Normally, when something is large, you don't expect it to move quickly. When you push lightly on something massive, you don't expect a dramatic acceleration. Most people would not expect an eight hundred pound block of sandstone to be an exception to this rule. And yet . . .
Friday was grey, drizzly, and wet enough to put a literal damper on Red Rock climbing plans. A scouting mission developed to explore some of Mount Wilson's convoluted topography. The three of us took just one rope and a little gear, intending to go as high as we could with as little as possible.
It didn't take long for the day to become more than the relaxed scramble we had anticipated. Steep cliff sections were often climbed without the rope, but not because it would have been useless. Easy gullies were wet, muddy, and slick. When you escaped the mud by moving onto the rock, you had to contend with rain-softened holds and fragile flakes.
Mostly scrambling terrain leads upward . . .
We continued upward, sometimes on easy ground, sometimes over technical rock. Somehow, the hoped for magical pathway never opened an easy route to the summit.
The route wasn't really getting any easier.
A final roped pitch took us to a good ledge with about three hours of daylight left. It was obvious that the summit lay five or six pitches above us. It was equally obvious that the appropriate direction was down. As Karsten belayed Joseph up to our perch, I explored the area for an alternative descent.
It looked like a good spot to turn around.
A reasonably friendly-looking gully descended to our right. It might be easy to reach via a narrow chimney that separated our ledge from the main wall. I peered down the fifty-foot slot, attempting to divine if an unroped downclimb looked tolerable. Maybe so. At the top of the chimney, there was a large boulder wedged in the opening. It was huge-- four or five feet long, three feet wide and maybe a foot thick. Being a paranoid soul, I was motivated to confirm the block's security before climbing underneath it. I gave it a little push with my left foot, expecting to encounter the inertia of an eight hundred pound boulder. Nope! WHAM! It dropped out of there like a mousetrap snapping shut.
The clatter was terrific as it roared down the chimney. The echoes faded into a funereal silence and the pungent smell of rockfall enshrouded the ledge. "Are you okay?" called Karsten. When the rock fell, it smacked the side of my ankle really, really hard. I put some weight on the foot. There was no additional pain (let me stress the word "additional"). I interpreted this to mean that no bones were broken. "Good enough," I said. "Let's get out of here"
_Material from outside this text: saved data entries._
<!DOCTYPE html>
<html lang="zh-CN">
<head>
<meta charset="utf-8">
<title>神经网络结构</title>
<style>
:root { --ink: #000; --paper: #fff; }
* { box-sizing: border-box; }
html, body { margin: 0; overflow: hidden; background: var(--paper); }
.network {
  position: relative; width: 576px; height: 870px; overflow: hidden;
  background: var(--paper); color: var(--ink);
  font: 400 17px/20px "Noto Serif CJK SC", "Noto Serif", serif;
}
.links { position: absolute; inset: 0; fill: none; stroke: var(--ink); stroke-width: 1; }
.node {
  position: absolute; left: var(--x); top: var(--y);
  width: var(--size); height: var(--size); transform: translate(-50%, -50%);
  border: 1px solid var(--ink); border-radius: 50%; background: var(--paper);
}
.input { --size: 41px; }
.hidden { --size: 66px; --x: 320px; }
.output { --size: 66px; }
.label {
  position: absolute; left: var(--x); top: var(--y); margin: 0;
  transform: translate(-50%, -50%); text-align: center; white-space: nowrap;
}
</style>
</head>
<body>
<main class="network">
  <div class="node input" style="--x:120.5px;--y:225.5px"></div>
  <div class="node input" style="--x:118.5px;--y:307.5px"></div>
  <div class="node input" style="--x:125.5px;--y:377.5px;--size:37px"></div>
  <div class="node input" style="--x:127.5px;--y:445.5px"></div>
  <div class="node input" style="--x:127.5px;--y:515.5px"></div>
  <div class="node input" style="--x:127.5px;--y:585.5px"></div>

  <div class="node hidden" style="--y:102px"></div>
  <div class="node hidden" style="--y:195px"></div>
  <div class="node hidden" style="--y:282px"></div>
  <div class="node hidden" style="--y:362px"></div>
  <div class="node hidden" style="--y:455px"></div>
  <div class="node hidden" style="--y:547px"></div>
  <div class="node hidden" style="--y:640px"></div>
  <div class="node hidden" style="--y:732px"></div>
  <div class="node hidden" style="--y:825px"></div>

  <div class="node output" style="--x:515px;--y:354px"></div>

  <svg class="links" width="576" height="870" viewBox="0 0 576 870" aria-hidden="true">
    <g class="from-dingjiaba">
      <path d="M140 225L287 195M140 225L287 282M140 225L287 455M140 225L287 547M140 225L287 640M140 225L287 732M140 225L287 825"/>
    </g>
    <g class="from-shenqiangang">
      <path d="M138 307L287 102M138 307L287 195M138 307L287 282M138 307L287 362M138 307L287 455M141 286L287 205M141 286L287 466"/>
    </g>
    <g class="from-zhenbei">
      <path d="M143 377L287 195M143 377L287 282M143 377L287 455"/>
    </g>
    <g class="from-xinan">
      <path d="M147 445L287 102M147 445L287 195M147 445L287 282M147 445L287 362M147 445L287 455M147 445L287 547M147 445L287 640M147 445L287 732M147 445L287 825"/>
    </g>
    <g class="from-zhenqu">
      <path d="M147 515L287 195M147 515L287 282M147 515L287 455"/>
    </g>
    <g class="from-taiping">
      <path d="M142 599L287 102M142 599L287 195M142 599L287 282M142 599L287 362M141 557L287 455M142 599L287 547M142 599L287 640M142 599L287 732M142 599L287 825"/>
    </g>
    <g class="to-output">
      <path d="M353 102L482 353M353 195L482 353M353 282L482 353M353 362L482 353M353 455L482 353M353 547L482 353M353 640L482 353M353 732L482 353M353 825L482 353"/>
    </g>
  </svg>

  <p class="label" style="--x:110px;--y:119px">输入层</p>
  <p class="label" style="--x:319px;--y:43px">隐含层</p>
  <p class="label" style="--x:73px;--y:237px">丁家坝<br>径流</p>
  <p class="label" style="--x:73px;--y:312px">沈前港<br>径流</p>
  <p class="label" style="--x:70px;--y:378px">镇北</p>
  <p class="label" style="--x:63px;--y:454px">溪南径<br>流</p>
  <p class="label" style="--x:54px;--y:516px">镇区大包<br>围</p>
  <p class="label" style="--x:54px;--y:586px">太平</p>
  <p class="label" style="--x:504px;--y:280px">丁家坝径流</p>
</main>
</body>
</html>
There was already some nasty swelling, like I was trying to hide a tennis ball in my sock. I could walk, which seemed like a good thing. There wasn't really anything else to do, so I decided to not even look at it until I got home. We did a lot of downclimbing, and five or six rappels, and finally got off the mountain just as it got dark. It could have been worse.